### Task inputs
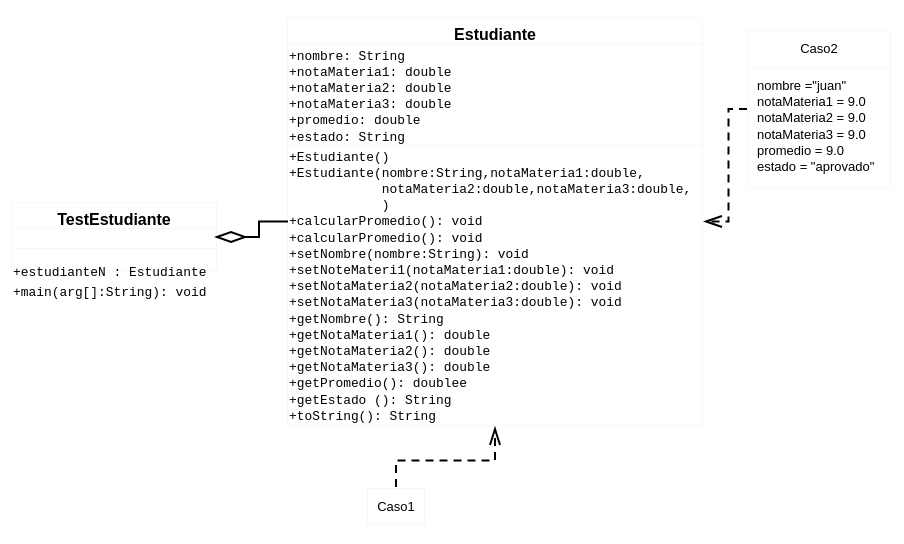
<!DOCTYPE html>
<html lang="es">
<head>
<meta charset="utf-8">
<title>Diagrama de clases: Estudiante</title>
<style>
  :root {
    --paper: #ffffff;
    --ink: #000000;
    --border: #f7f7f7;
    --sans: "Liberation Sans", Arial, sans-serif;
    --mono: "Liberation Mono", "Courier New", monospace;
  }
  * { box-sizing: border-box; margin: 0; padding: 0; }
  body { background: var(--paper); color: var(--ink); overflow: hidden; }
  .diagram { position: relative; width: 904px; height: 544px; overflow: hidden; }
  .connectors { position: absolute; inset: 0; fill: none; stroke: var(--ink); stroke-width: 2; }
  .dependency { stroke-dasharray: 8 6; }
  .diamond { fill: var(--paper); }

  .node { position: absolute; display: flex; flex-direction: column; border: 1px solid var(--border); }
  .node > * + * { border-top: 1px solid var(--border); }
  .node ul { list-style: none; }

  .class-node h2 { height: 27px; padding-top: 8px; font: bold 16px/17px var(--sans); text-align: center; }
  .class-node ul { padding: 4px 0 0 1px; font: 12.9px/16.2px var(--mono); white-space: pre; }
  .class-node .attributes { flex: none; }
  .class-node .methods { flex: 1; }

  .object-node { font: 13px/16.2px var(--sans); }
  .object-node h2 { display: flex; align-items: center; justify-content: center; height: 36px; font: 13px/16px var(--sans); }
  .object-node ul { flex: 1; padding: 10px 0 0 9px; white-space: nowrap; }

  .estudiante { left: 287px; top: 17px; width: 416px; height: 409px; }
  .estudiante .attributes { height: 101px; }
  .test-estudiante { left: 11px; top: 202px; width: 206px; height: 69px; }
  .test-estudiante .attributes { height: 20px; }
  .caso-1 { left: 367px; top: 488px; width: 58px; height: 37px; }
  .caso-2 { left: 747px; top: 30px; width: 144px; height: 158px; }
</style>
</head>
<body>
<main class="diagram">
  <section class="node class-node test-estudiante">
    <h2>TestEstudiante</h2>
    <ul class="attributes">
      <li>+estudianteN : Estudiante</li>
    </ul>
    <ul class="methods">
      <li>+main(arg[]:String): void</li>
    </ul>
  </section>

  <section class="node class-node estudiante">
    <h2>Estudiante</h2>
    <ul class="attributes"><li>+nombre: String</li><li>+notaMateria1: double</li><li>+notaMateria2: double</li><li>+notaMateria3: double</li><li>+promedio: double</li><li>+estado: String</li></ul>
    <ul class="methods"><li>+Estudiante()</li><li>+Estudiante(nombre:String,notaMateria1:double,
            notaMateria2:double,notaMateria3:double,
            )</li><li>+calcularPromedio(): void</li><li>+calcularPromedio(): void</li><li>+setNombre(nombre:String): void</li><li>+setNoteMateri1(notaMateria1:double): void</li><li>+setNotaMateria2(notaMateria2:double): void</li><li>+setNotaMateria3(notaMateria3:double): void</li><li>+getNombre(): String</li><li>+getNotaMateria1(): double</li><li>+getNotaMateria2(): double</li><li>+getNotaMateria3(): double</li><li>+getPromedio(): doublee</li><li>+getEstado (): String</li><li>+toString(): String</li></ul>
  </section>

  <section class="node object-node caso-1">
    <h2>Caso1</h2>
  </section>

  <section class="node object-node caso-2">
    <h2>Caso2</h2>
    <ul>
      <li>nombre ="juan"</li>
      <li>notaMateria1 = 9.0</li>
      <li>notaMateria2 = 9.0</li>
      <li>notaMateria3 = 9.0</li>
      <li>promedio = 9.0</li>
      <li>estado = "aprovado"</li>
    </ul>
  </section>

  <svg class="connectors" width="904" height="544" viewBox="0 0 904 544" aria-hidden="true">
    <g class="aggregation">
      <path d="M245 237H259V221.5H288"/>
      <polygon class="diamond" points="217,237 231,232 245,237 231,242"/>
    </g>
    <g class="caso-2-link">
      <path class="dependency" d="M747 109H728.5V221.5H706"/>
      <path d="M722 216L706 221.5L722 227"/>
    </g>
    <g class="caso-1-link">
      <path class="dependency" d="M396 487V460.5H495V430"/>
      <path d="M490 445L495 429L500 445"/>
    </g>
  </svg>
</main>
</body>
</html>
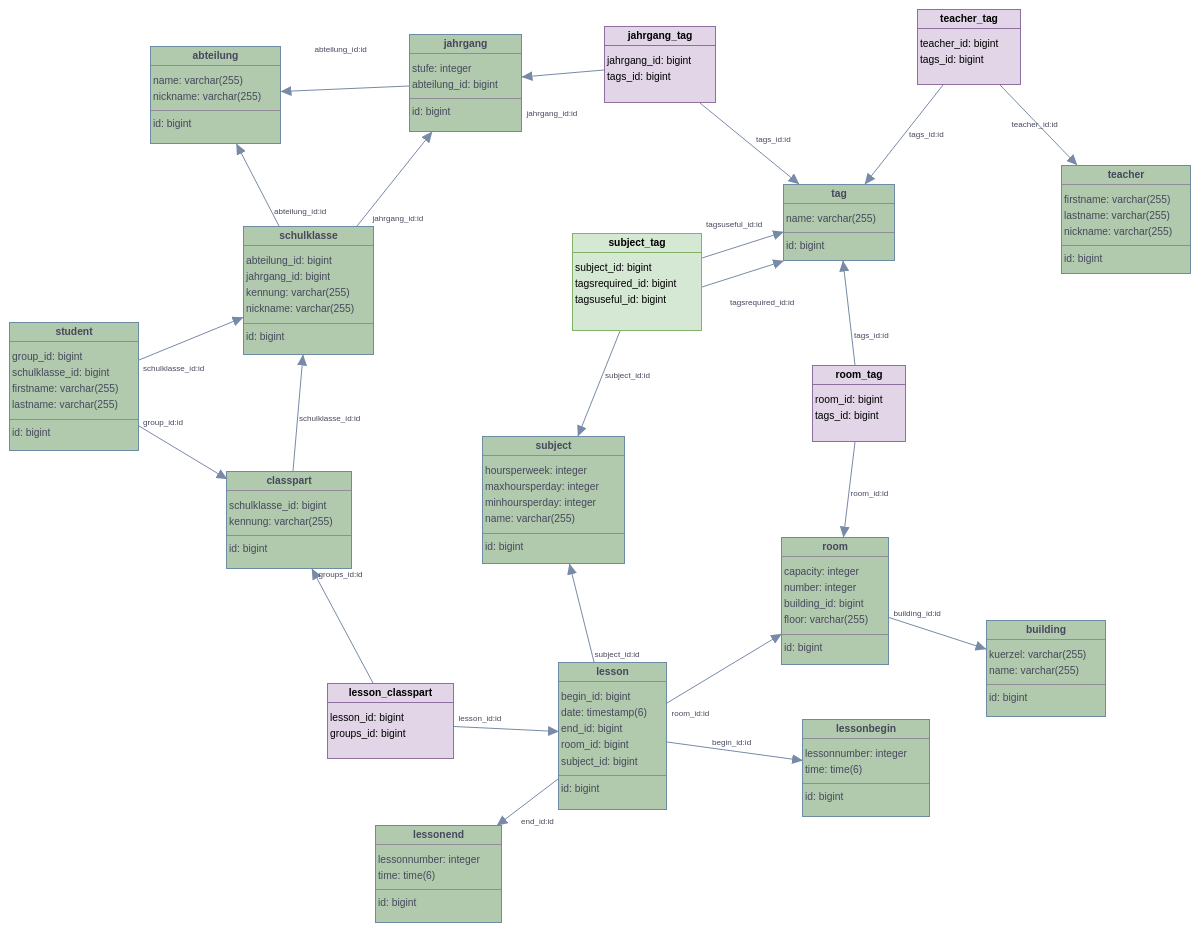
<!DOCTYPE html>
<html lang="de">
<head>
<meta charset="utf-8">
<title>School timetable schema</title>
<style>
:root {
  --paper: #ffffff;
  --ink: #46495d;
  --ink-strong: #000000;
  --entity: #b1c9ac;
  --entity-edge: #6d8ba3;
  --join: #e1d5e7;
  --join-edge: #8f6fa0;
  --multi: #d5e8d4;
  --multi-edge: #82b366;
  --rule: #918d98;
  --wire: #788aa7;
}
* { box-sizing: border-box; margin: 0; padding: 0; }
html, body { width: 1200px; height: 932px; overflow: hidden; background: var(--paper); }
.schema {
  position: relative; width: 1200px; height: 932px;
  font: 10.3px/16.3px "Liberation Sans", Arial, sans-serif; color: var(--ink);
}
.table {
  position: absolute; display: flex; flex-direction: column;
  background: var(--entity); border: 1px solid var(--entity-edge); white-space: nowrap;
}
.table h2 {
  height: 18.5px; font-size: 10.3px; line-height: 17px; font-weight: 700;
  text-align: center; border-bottom: 1px solid var(--rule);
}
.table ul { list-style: none; padding: 7px 2px 5px; }
.table .key { border-top: 1px solid var(--rule); padding: 5px 2px 0; }
.join { background: var(--join); border-color: var(--join-edge); color: var(--ink-strong); }
.multi { background: var(--multi); border-color: var(--multi-edge); color: var(--ink-strong); }
.join h2 { border-color: var(--join-edge); }
.multi h2 { border-color: var(--multi-edge); }
.relations { position: absolute; left: 0; top: 0; }
.relations line { stroke: var(--wire); stroke-width: 1; marker-end: url(#arrow); }
.relations text { font-size: 8.1px; fill: var(--ink); }
</style>
</head>
<body>
<main class="schema">
  <section class="table" style="left:150px;top:46px;width:131px;height:98px">
    <h2>abteilung</h2>
    <ul><li>name: varchar(255)</li><li>nickname: varchar(255)</li></ul>
    <p class="key">id: bigint</p>
  </section>
  <section class="table" style="left:409px;top:34px;width:113px;height:98px">
    <h2>jahrgang</h2>
    <ul><li>stufe: integer</li><li>abteilung_id: bigint</li></ul>
    <p class="key">id: bigint</p>
  </section>
  <section class="table join" style="left:604px;top:26px;width:112px;height:77px">
    <h2>jahrgang_tag</h2>
    <ul><li>jahrgang_id: bigint</li><li>tags_id: bigint</li></ul>
  </section>
  <section class="table join" style="left:917px;top:9px;width:104px;height:76px">
    <h2>teacher_tag</h2>
    <ul><li>teacher_id: bigint</li><li>tags_id: bigint</li></ul>
  </section>
  <section class="table" style="left:1061px;top:165px;width:130px;height:109px">
    <h2>teacher</h2>
    <ul><li>firstname: varchar(255)</li><li>lastname: varchar(255)</li><li>nickname: varchar(255)</li></ul>
    <p class="key">id: bigint</p>
  </section>
  <section class="table" style="left:783px;top:184px;width:112px;height:77px">
    <h2>tag</h2>
    <ul><li>name: varchar(255)</li></ul>
    <p class="key">id: bigint</p>
  </section>
  <section class="table" style="left:243px;top:226px;width:131px;height:129px">
    <h2>schulklasse</h2>
    <ul><li>abteilung_id: bigint</li><li>jahrgang_id: bigint</li><li>kennung: varchar(255)</li><li>nickname: varchar(255)</li></ul>
    <p class="key">id: bigint</p>
  </section>
  <section class="table multi" style="left:572px;top:233px;width:130px;height:98px">
    <h2>subject_tag</h2>
    <ul><li>subject_id: bigint</li><li>tagsrequired_id: bigint</li><li>tagsuseful_id: bigint</li></ul>
  </section>
  <section class="table" style="left:9px;top:322px;width:130px;height:129px">
    <h2>student</h2>
    <ul><li>group_id: bigint</li><li>schulklasse_id: bigint</li><li>firstname: varchar(255)</li><li>lastname: varchar(255)</li></ul>
    <p class="key">id: bigint</p>
  </section>
  <section class="table join" style="left:812px;top:365px;width:94px;height:77px">
    <h2>room_tag</h2>
    <ul><li>room_id: bigint</li><li>tags_id: bigint</li></ul>
  </section>
  <section class="table" style="left:482px;top:436px;width:143px;height:128px">
    <h2>subject</h2>
    <ul><li>hoursperweek: integer</li><li>maxhoursperday: integer</li><li>minhoursperday: integer</li><li>name: varchar(255)</li></ul>
    <p class="key">id: bigint</p>
  </section>
  <section class="table" style="left:226px;top:471px;width:126px;height:98px">
    <h2>classpart</h2>
    <ul><li>schulklasse_id: bigint</li><li>kennung: varchar(255)</li></ul>
    <p class="key">id: bigint</p>
  </section>
  <section class="table" style="left:781px;top:537px;width:108px;height:128px">
    <h2>room</h2>
    <ul><li>capacity: integer</li><li>number: integer</li><li>building_id: bigint</li><li>floor: varchar(255)</li></ul>
    <p class="key">id: bigint</p>
  </section>
  <section class="table" style="left:986px;top:620px;width:120px;height:97px">
    <h2>building</h2>
    <ul><li>kuerzel: varchar(255)</li><li>name: varchar(255)</li></ul>
    <p class="key">id: bigint</p>
  </section>
  <section class="table" style="left:558px;top:662px;width:109px;height:148px">
    <h2>lesson</h2>
    <ul><li>begin_id: bigint</li><li>date: timestamp(6)</li><li>end_id: bigint</li><li>room_id: bigint</li><li>subject_id: bigint</li></ul>
    <p class="key">id: bigint</p>
  </section>
  <section class="table join" style="left:327px;top:683px;width:127px;height:76px">
    <h2>lesson_classpart</h2>
    <ul><li>lesson_id: bigint</li><li>groups_id: bigint</li></ul>
  </section>
  <section class="table" style="left:802px;top:719px;width:128px;height:98px">
    <h2>lessonbegin</h2>
    <ul><li>lessonnumber: integer</li><li>time: time(6)</li></ul>
    <p class="key">id: bigint</p>
  </section>
  <section class="table" style="left:375px;top:825px;width:127px;height:98px">
    <h2>lessonend</h2>
    <ul><li>lessonnumber: integer</li><li>time: time(6)</li></ul>
    <p class="key">id: bigint</p>
  </section>

  <svg class="relations" width="1200" height="932" viewBox="0 0 1200 932">
    <defs>
      <marker id="arrow" markerUnits="userSpaceOnUse" markerWidth="11" markerHeight="10" refX="10.5" refY="5" orient="auto">
        <polygon points="0,0 11,5 0,10" fill="#788aa7"/>
      </marker>
    </defs>
    <g class="wires">
      <line x1="409" y1="86" x2="281" y2="91.5"/>
      <line x1="604" y1="70" x2="522" y2="77"/>
      <line x1="700" y1="103" x2="799" y2="184"/>
      <line x1="943" y1="85" x2="865" y2="184"/>
      <line x1="1000" y1="85" x2="1077" y2="165"/>
      <line x1="279" y1="226" x2="236.5" y2="144"/>
      <line x1="357" y1="226" x2="432" y2="132"/>
      <line x1="702" y1="258" x2="783.5" y2="232"/>
      <line x1="702" y1="287" x2="783.5" y2="261"/>
      <line x1="620" y1="331" x2="578" y2="436"/>
      <line x1="139" y1="360" x2="243" y2="317.5"/>
      <line x1="139" y1="426" x2="227" y2="479"/>
      <line x1="293" y1="471" x2="303" y2="355"/>
      <line x1="855" y1="365" x2="843" y2="261"/>
      <line x1="855" y1="442" x2="843.5" y2="537"/>
      <line x1="373" y1="683" x2="312" y2="569"/>
      <line x1="454" y1="726.5" x2="558.5" y2="731.5"/>
      <line x1="594" y1="662" x2="569.5" y2="564"/>
      <line x1="667" y1="703" x2="781.5" y2="634"/>
      <line x1="667" y1="742" x2="802.5" y2="760.5"/>
      <line x1="889" y1="617.5" x2="986" y2="649"/>
      <line x1="558" y1="779" x2="497" y2="825.5"/>
    </g>
    <g class="keys">
      <text x="314.5" y="52">abteilung_id:id</text>
      <text x="526.5" y="116">jahrgang_id:id</text>
      <text x="756" y="142">tags_id:id</text>
      <text x="909" y="137">tags_id:id</text>
      <text x="1011.5" y="127">teacher_id:id</text>
      <text x="274" y="213.5">abteilung_id:id</text>
      <text x="372.5" y="220.5">jahrgang_id:id</text>
      <text x="706" y="227">tagsuseful_id:id</text>
      <text x="730" y="305">tagsrequired_id:id</text>
      <text x="605" y="377.5">subject_id:id</text>
      <text x="143" y="371">schulklasse_id:id</text>
      <text x="143" y="425">group_id:id</text>
      <text x="299" y="420.5">schulklasse_id:id</text>
      <text x="854" y="338">tags_id:id</text>
      <text x="850.5" y="495.5">room_id:id</text>
      <text x="318.5" y="576.5">groups_id:id</text>
      <text x="458.5" y="721">lesson_id:id</text>
      <text x="594.5" y="657">subject_id:id</text>
      <text x="671.5" y="716">room_id:id</text>
      <text x="712" y="745">begin_id:id</text>
      <text x="893.5" y="616">building_id:id</text>
      <text x="521" y="824">end_id:id</text>
    </g>
  </svg>
</main>
</body>
</html>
######
Out of the records above, pick each line that contains the string "marker".

◆ **Your response**
.relations line { stroke: var(--wire); stroke-width: 1; marker-end: url(#arrow); }
      <marker id="arrow" markerUnits="userSpaceOnUse" markerWidth="11" markerHeight="10" refX="10.5" refY="5" orient="auto">
      </marker>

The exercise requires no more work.